Byline: By Rin Simpson Western Mail
The highs and lows of the Welsh criminal justice system, are revealed today by those who work within it.
Six key staff - including members of the police, forensic science service and the legal profession - were questioned about their day-to-day lives and the difficulties they face.
Some admitted they struggle to work within the confines of laws which seem to stand in the way of justice, while others said they have to fight public opinion and the media.
For John McCarthy, defence solicitor and associate partner in the criminal justice department of Leo Abse & Cohen, the worst thing about the job is keeping up with the constant changes in the criminal justice field.
He said, 'The Government has passed far too many Acts of Parliament which causes problems for defence solicitors and particularly for judges who have to interpret the law.
'The Government seems to make new laws every time a problem arises, this causes new problems and only succeeds in making the law more complicated than it needs to be.'
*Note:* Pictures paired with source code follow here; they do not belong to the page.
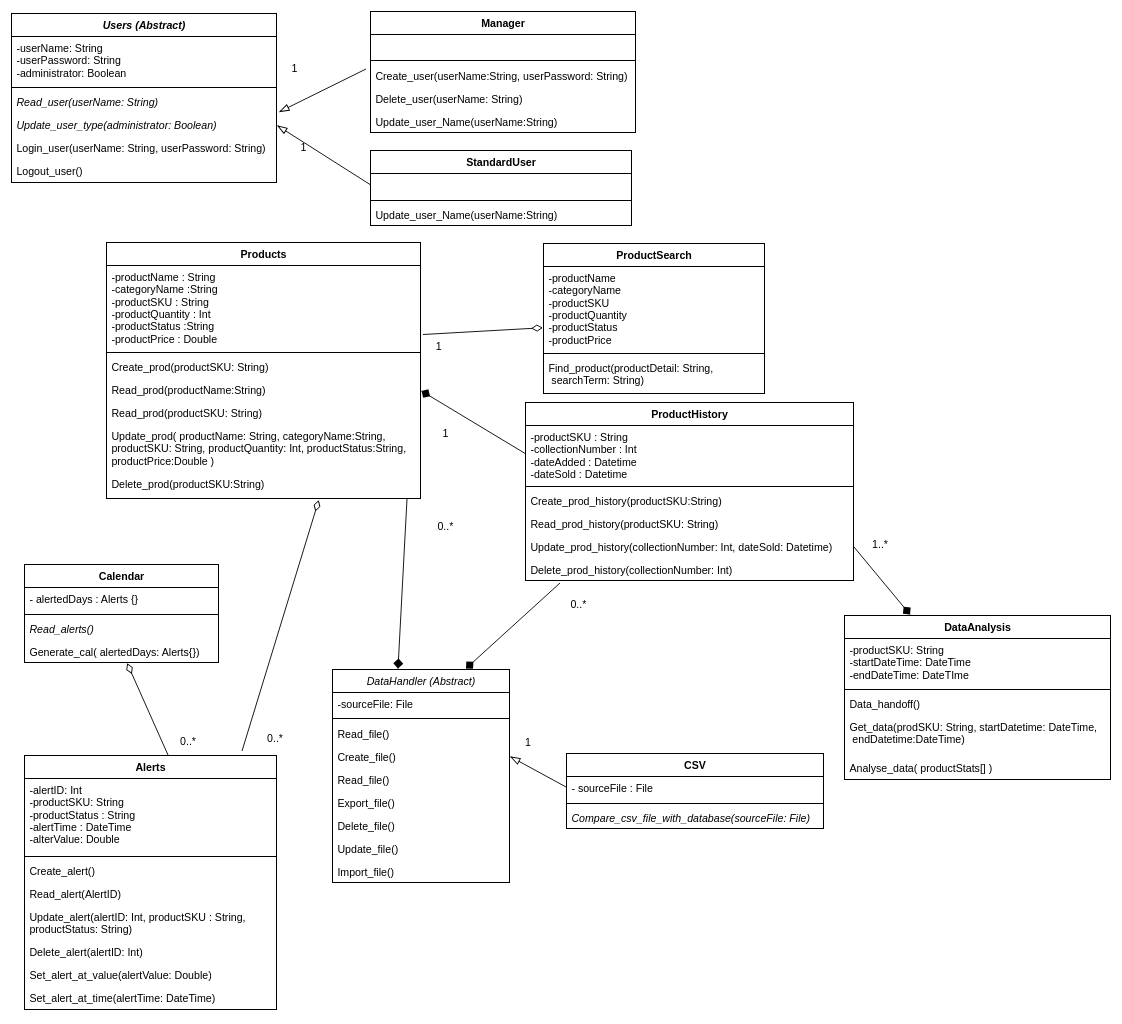
<!DOCTYPE html>
<html lang="en">
<head>
<meta charset="utf-8">
<title>Inventory class diagram</title>
<style>
:root { --paper: #fff; --ink: #000; }
* { box-sizing: border-box; margin: 0; padding: 0; }
html, body { width: 1122px; height: 1024px; overflow: hidden; background: var(--paper); }
.diagram {
  position: relative; width: 1122px; height: 1024px; overflow: hidden;
  color: var(--ink);
  font: 10.64px/12.4px "Liberation Sans", Arial, sans-serif;
}
.class {
  position: absolute; display: grid;
  grid-template-rows: 23px var(--fields) 1fr;
  border: 1px solid var(--ink); background: var(--paper);
}
.class h2 {
  display: flex; align-items: center; justify-content: center;
  border-bottom: 1px solid var(--ink);
  font-size: inherit; font-weight: 700; white-space: nowrap;
}
.class ul { list-style: none; padding-left: 4.4px; }
.class li { white-space: pre; }
.class .fields { padding-top: 4.7px; border-bottom: 1px solid var(--ink); }
.class .methods { padding-top: var(--lead, 2.5px); }
.methods li { padding: 5.3px 0; }
.methods .tall { min-height: 41.4px; }
.class .abstract { font-style: italic; }
.class .light { font-weight: 400; }

#users { left: 11px; top: 13px; width: 266px; height: 170px; --fields: 51px; }
#manager { left: 370px; top: 11px; width: 266px; height: 122px; --fields: 26px; --lead: 3.5px; }
#standard-user { left: 370px; top: 150px; width: 262px; height: 76px; --fields: 27px; }
#products { left: 106px; top: 242px; width: 315px; height: 257px; --fields: 87px; }
#product-search { left: 543px; top: 243px; width: 222px; height: 151px; --fields: 87px; }
#product-history { left: 525px; top: 402px; width: 329px; height: 179px; --fields: 61px; }
#calendar { left: 24px; top: 564px; width: 195px; height: 99px; --fields: 27px; }
#alerts { left: 24px; top: 755px; width: 253px; height: 255px; --fields: 78px; }
#data-handler { left: 332px; top: 669px; width: 178px; height: 214px; --fields: 26px; --lead: 3.5px; }
#csv { left: 566px; top: 753px; width: 258px; height: 76px; --fields: 27px; }
#data-analysis { left: 844px; top: 615px; width: 267px; height: 165px; --fields: 51px; }

.relations { position: absolute; left: 0; top: 0; }
.links { stroke: var(--ink); stroke-width: .9; }
.hollow { fill: var(--paper); stroke: var(--ink); stroke-width: .9; }
.solid { fill: var(--ink); }
.counts { fill: var(--ink); text-anchor: middle; }
</style>
</head>
<body>
<main class="diagram">

  <section class="class" id="users">
    <h2 class="abstract">Users (Abstract)</h2>
    <ul class="fields"><li>-userName: String</li><li>-userPassword: String</li><li>-administrator: Boolean</li></ul>
    <ul class="methods">
      <li class="abstract">Read_user(userName: String)</li>
      <li class="abstract">Update_user_type(administrator: Boolean)</li>
      <li>Login_user(userName: String, userPassword: String)</li>
      <li>Logout_user()</li>
    </ul>
  </section>

  <section class="class" id="manager">
    <h2>Manager</h2>
    <ul class="fields"></ul>
    <ul class="methods">
      <li>Create_user(userName:String, userPassword: String)</li>
      <li>Delete_user(userName: String)</li>
      <li>Update_user_Name(userName:String)</li>
    </ul>
  </section>

  <section class="class" id="standard-user">
    <h2>StandardUser</h2>
    <ul class="fields"></ul>
    <ul class="methods"><li>Update_user_Name(userName:String)</li></ul>
  </section>

  <section class="class" id="products">
    <h2>Products</h2>
    <ul class="fields"><li>-productName : String</li><li>-categoryName :String</li><li>-productSKU : String</li><li>-productQuantity : Int</li><li>-productStatus :String</li><li>-productPrice : Double</li></ul>
    <ul class="methods">
      <li>Create_prod(productSKU: String)</li>
      <li>Read_prod(productName:String)</li>
      <li>Read_prod(productSKU: String)</li>
      <li>Update_prod( productName: String, categoryName:String,<br>productSKU: String, productQuantity: Int, productStatus:String,<br>productPrice:Double )</li>
      <li>Delete_prod(productSKU:String)</li>
    </ul>
  </section>

  <section class="class" id="product-search">
    <h2>ProductSearch</h2>
    <ul class="fields"><li>-productName</li><li>-categoryName</li><li>-productSKU</li><li>-productQuantity</li><li>-productStatus</li><li>-productPrice</li></ul>
    <ul class="methods"><li>Find_product(productDetail: String,<br> searchTerm: String)</li></ul>
  </section>

  <section class="class" id="product-history">
    <h2>ProductHistory</h2>
    <ul class="fields"><li>-productSKU : String</li><li>-collectionNumber : Int</li><li>-dateAdded : Datetime</li><li>-dateSold : Datetime</li></ul>
    <ul class="methods">
      <li>Create_prod_history(productSKU:String)</li>
      <li>Read_prod_history(productSKU: String)</li>
      <li>Update_prod_history(collectionNumber: Int, dateSold: Datetime)</li>
      <li>Delete_prod_history(collectionNumber: Int)</li>
    </ul>
  </section>

  <section class="class" id="calendar">
    <h2>Calendar</h2>
    <ul class="fields"><li>- alertedDays : Alerts {}</li></ul>
    <ul class="methods">
      <li class="abstract">Read_alerts()</li>
      <li>Generate_cal( alertedDays: Alerts{})</li>
    </ul>
  </section>

  <section class="class" id="alerts">
    <h2>Alerts</h2>
    <ul class="fields"><li>-alertID: Int</li><li>-productSKU: String</li><li>-productStatus : String</li><li>-alertTime : DateTime</li><li>-alterValue: Double</li></ul>
    <ul class="methods">
      <li>Create_alert()</li>
      <li>Read_alert(AlertID)</li>
      <li>Update_alert(alertID: Int, productSKU : String,<br>productStatus: String)</li>
      <li>Delete_alert(alertID: Int)</li>
      <li>Set_alert_at_value(alertValue: Double)</li>
      <li>Set_alert_at_time(alertTime: DateTime)</li>
    </ul>
  </section>

  <section class="class" id="data-handler">
    <h2 class="abstract light">DataHandler (Abstract)</h2>
    <ul class="fields"><li>-sourceFile: File</li></ul>
    <ul class="methods">
      <li>Read_file()</li>
      <li>Create_file()</li>
      <li>Read_file()</li>
      <li>Export_file()</li>
      <li>Delete_file()</li>
      <li>Update_file()</li>
      <li>Import_file()</li>
    </ul>
  </section>

  <section class="class" id="csv">
    <h2>CSV</h2>
    <ul class="fields"><li>- sourceFile : File</li></ul>
    <ul class="methods"><li class="abstract">Compare_csv_file_with_database(sourceFile: File)</li></ul>
  </section>

  <section class="class" id="data-analysis">
    <h2>DataAnalysis</h2>
    <ul class="fields"><li>-productSKU: String</li><li>-startDateTime: DateTime</li><li>-endDateTime: DateTIme</li></ul>
    <ul class="methods">
      <li>Data_handoff()</li>
      <li class="tall">Get_data(prodSKU: String, startDatetime: DateTime,<br> endDatetime:DateTime)</li>
      <li>Analyse_data( productStats[] )</li>
    </ul>
  </section>

  <svg class="relations" width="1122" height="1024" viewBox="0 0 1122 1024">
    <defs>
      <marker id="inherits" markerUnits="userSpaceOnUse" markerWidth="12" markerHeight="10" refX="10" refY="5" orient="auto"><polygon class="hollow" points="1,2 10,5 1,8"/></marker>
      <marker id="aggregates" markerUnits="userSpaceOnUse" markerWidth="12" markerHeight="10" refX="11" refY="5" orient="auto"><polygon class="hollow" points="1,5 6,2 11,5 6,8"/></marker>
      <marker id="composes" markerUnits="userSpaceOnUse" markerWidth="12" markerHeight="12" refX="11" refY="6" orient="auto"><polygon class="solid" points="1,6 6,1 11,6 6,11"/></marker>
    </defs>
    <g class="links">
      <line x1="366" y1="69" x2="280" y2="111.5" marker-end="url(#inherits)"/>
      <line x1="370" y1="184.5" x2="278" y2="126" marker-end="url(#inherits)"/>
      <line x1="567" y1="787.5" x2="511" y2="757" marker-end="url(#inherits)"/>
      <line x1="423" y1="334.5" x2="542" y2="327.8" marker-end="url(#aggregates)"/>
      <line x1="242" y1="751" x2="318.5" y2="501" marker-end="url(#aggregates)"/>
      <line x1="168" y1="755" x2="127.5" y2="664" marker-end="url(#aggregates)"/>
      <line x1="526" y1="454" x2="421.5" y2="391" marker-end="url(#composes)"/>
      <line x1="407" y1="499" x2="398" y2="668.5" marker-end="url(#composes)"/>
      <line x1="560" y1="583" x2="466" y2="668.5" marker-end="url(#composes)"/>
      <line x1="854" y1="547" x2="910" y2="614.5" marker-end="url(#composes)"/>
    </g>
    <g class="counts">
      <text x="294.5" y="72">1</text>
      <text x="303.5" y="151">1</text>
      <text x="438.8" y="350">1</text>
      <text x="445.4" y="437">1</text>
      <text x="445.4" y="530">0..*</text>
      <text x="578.4" y="608">0..*</text>
      <text x="880" y="548">1..*</text>
      <text x="188" y="745">0..*</text>
      <text x="275" y="742">0..*</text>
      <text x="528" y="746">1</text>
    </g>
  </svg>
</main>
</body>
</html>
In the police service, administration is the biggest bugbear.
Inspector Tony Bishop of Cardiff Police said, 'Over the years, admin had certainly increased and although it's right that we have to be accountable, that has come at a cost.
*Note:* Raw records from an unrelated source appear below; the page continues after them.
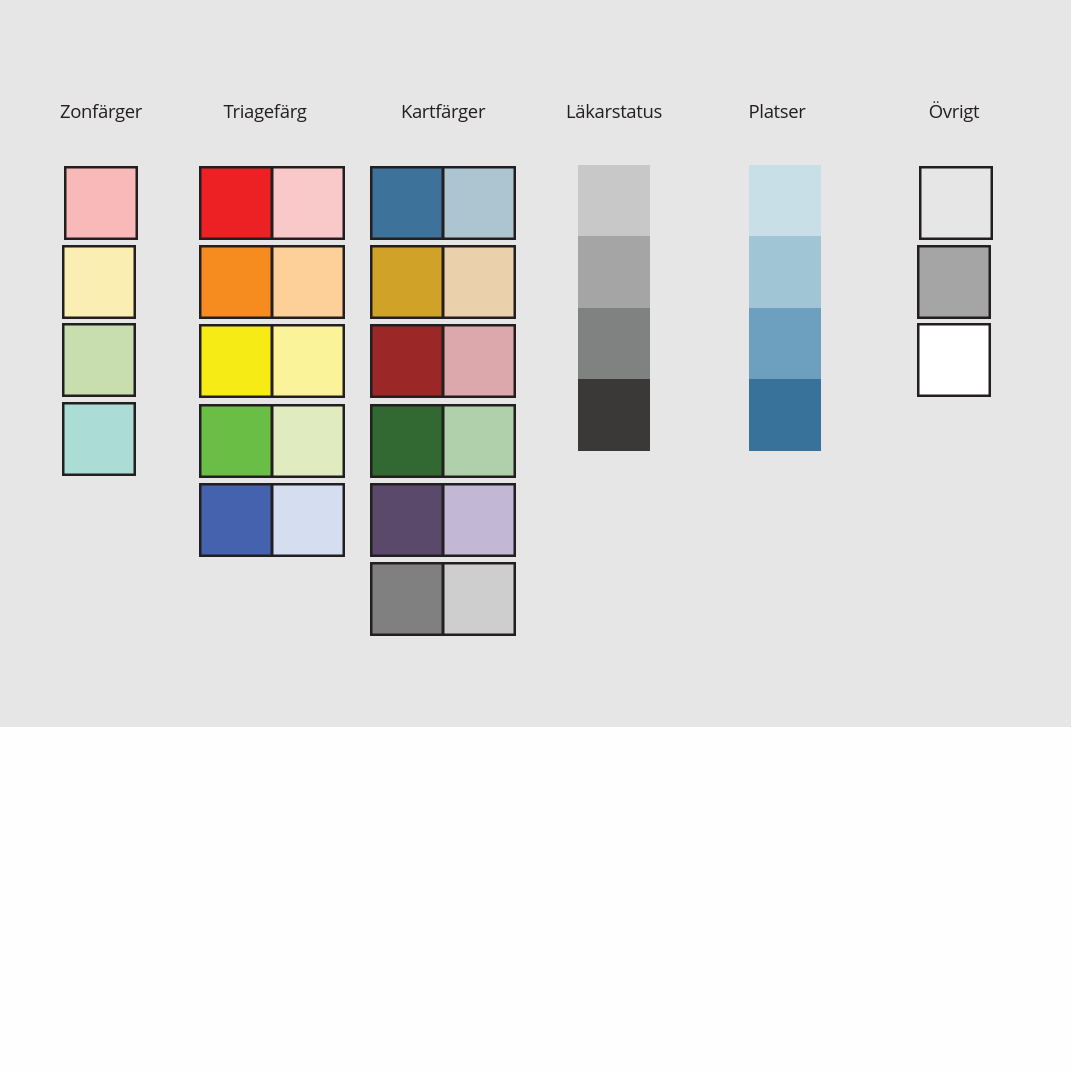
<!DOCTYPE html>
<html lang="sv">
<head>
<meta charset="utf-8">
<title>Färgpalett</title>
<style>
:root {
  --page: #fefefe;
  --panel: #e6e6e6;
  --ink: #231f20;
  --zone-red: #f9b9b9; --zone-yellow: #faeeb3; --zone-green: #c8deae; --zone-teal: #abdcd5;
  --triage-red: #ed2024; --triage-red-light: #f9c9ca;
  --triage-orange: #f68c1f; --triage-orange-light: #fdd09a;
  --triage-yellow: #f6eb14; --triage-yellow-light: #fbf39a;
  --triage-green: #6abd45; --triage-green-light: #e0ebc0;
  --triage-blue: #4562ae; --triage-blue-light: #d5ddf0;
  --map-blue: #3d739b; --map-blue-light: #adc4d1;
  --map-gold: #d0a328; --map-gold-light: #ebd0ac;
  --map-red: #9b2727; --map-red-light: #dca8ab;
  --map-green: #326831; --map-green-light: #afd0aa;
  --map-purple: #5b496b; --map-purple-light: #c2b7d4;
  --map-grey: #808080; --map-grey-light: #cecece;
  --doctor-1: #c8c8c8; --doctor-2: #a5a5a5; --doctor-3: #808281; --doctor-4: #3a3937;
  --place-1: #c9dfe7; --place-2: #a0c5d5; --place-3: #6d9fbe; --place-4: #38729b;
  --other-grey: #a5a5a5; --other-white: #ffffff;
}
* { box-sizing: border-box; margin: 0; padding: 0; }
html, body { width: 1072px; height: 1072px; overflow: hidden; background: var(--page); }
.palette {
  display: grid;
  grid-template-columns: repeat(6, 171px);
  align-items: start;
  width: 1071px;
  height: 727px;
  padding: 99px 0 0 15.5px;
  background: var(--panel);
}
.group { display: flex; flex-direction: column; align-items: center; }
h2 {
  position: relative;
  height: 24px;
  margin-bottom: 43px;
  font: 400 18.5px/24px "Open Sans", "Noto Sans", sans-serif;
  letter-spacing: -0.35px;
  white-space: nowrap;
  color: var(--ink);
}
.triage h2 { left: -7px; }
.places h2 { left: -8px; }
.other h2 { left: -2px; }
ul { list-style: none; display: flex; flex-direction: column; }
.swatches { gap: 4.5px; }
.pairs { gap: 5.2px; }
.pairs li { display: flex; }
.swatch {
  display: block;
  width: 74px;
  height: 74px;
  background: var(--fill);
  box-shadow: inset 0 0 0 2.5px var(--ink);
}
.swatch + .swatch { margin-left: -2.5px; }
.scale { margin-top: -1px; }
.scale li { width: 72px; height: 71.4px; background: var(--fill); }
</style>
</head>
<body>
<main class="palette">
  <section class="group zones">
    <h2>Zonfärger</h2>
    <ul class="swatches">
      <li class="swatch" style="--fill: var(--zone-red)"></li>
      <li class="swatch" style="--fill: var(--zone-yellow)"></li>
      <li class="swatch" style="--fill: var(--zone-green)"></li>
      <li class="swatch" style="--fill: var(--zone-teal)"></li>
    </ul>
  </section>
  <section class="group triage">
    <h2>Triagefärg</h2>
    <ul class="pairs">
      <li><span class="swatch" style="--fill: var(--triage-red)"></span><span class="swatch" style="--fill: var(--triage-red-light)"></span></li>
      <li><span class="swatch" style="--fill: var(--triage-orange)"></span><span class="swatch" style="--fill: var(--triage-orange-light)"></span></li>
      <li><span class="swatch" style="--fill: var(--triage-yellow)"></span><span class="swatch" style="--fill: var(--triage-yellow-light)"></span></li>
      <li><span class="swatch" style="--fill: var(--triage-green)"></span><span class="swatch" style="--fill: var(--triage-green-light)"></span></li>
      <li><span class="swatch" style="--fill: var(--triage-blue)"></span><span class="swatch" style="--fill: var(--triage-blue-light)"></span></li>
    </ul>
  </section>
  <section class="group map">
    <h2>Kartfärger</h2>
    <ul class="pairs">
      <li><span class="swatch" style="--fill: var(--map-blue)"></span><span class="swatch" style="--fill: var(--map-blue-light)"></span></li>
      <li><span class="swatch" style="--fill: var(--map-gold)"></span><span class="swatch" style="--fill: var(--map-gold-light)"></span></li>
      <li><span class="swatch" style="--fill: var(--map-red)"></span><span class="swatch" style="--fill: var(--map-red-light)"></span></li>
      <li><span class="swatch" style="--fill: var(--map-green)"></span><span class="swatch" style="--fill: var(--map-green-light)"></span></li>
      <li><span class="swatch" style="--fill: var(--map-purple)"></span><span class="swatch" style="--fill: var(--map-purple-light)"></span></li>
      <li><span class="swatch" style="--fill: var(--map-grey)"></span><span class="swatch" style="--fill: var(--map-grey-light)"></span></li>
    </ul>
  </section>
  <section class="group doctors">
    <h2>Läkarstatus</h2>
    <ul class="scale">
      <li style="--fill: var(--doctor-1)"></li>
      <li style="--fill: var(--doctor-2)"></li>
      <li style="--fill: var(--doctor-3)"></li>
      <li style="--fill: var(--doctor-4)"></li>
    </ul>
  </section>
  <section class="group places">
    <h2>Platser</h2>
    <ul class="scale">
      <li style="--fill: var(--place-1)"></li>
      <li style="--fill: var(--place-2)"></li>
      <li style="--fill: var(--place-3)"></li>
      <li style="--fill: var(--place-4)"></li>
    </ul>
  </section>
  <section class="group other">
    <h2>Övrigt</h2>
    <ul class="swatches">
      <li class="swatch" style="--fill: var(--panel)"></li>
      <li class="swatch" style="--fill: var(--other-grey)"></li>
      <li class="swatch" style="--fill: var(--other-white)"></li>
    </ul>
  </section>
</main>
</body>
</html>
'We arrest a straightforward shoplifter and that can take a police officer off the street for a number of hours. I want him back out walking up and down St Mary Street.'
But there are areas where the good is triumphing over bad in the war against crime.
Inspector Bishop continued, 'On a Friday and Saturday night there can be 40,000 in Cardiff city centre and if we get more than 10 arrests that's a busy night, so that's a small percentage. …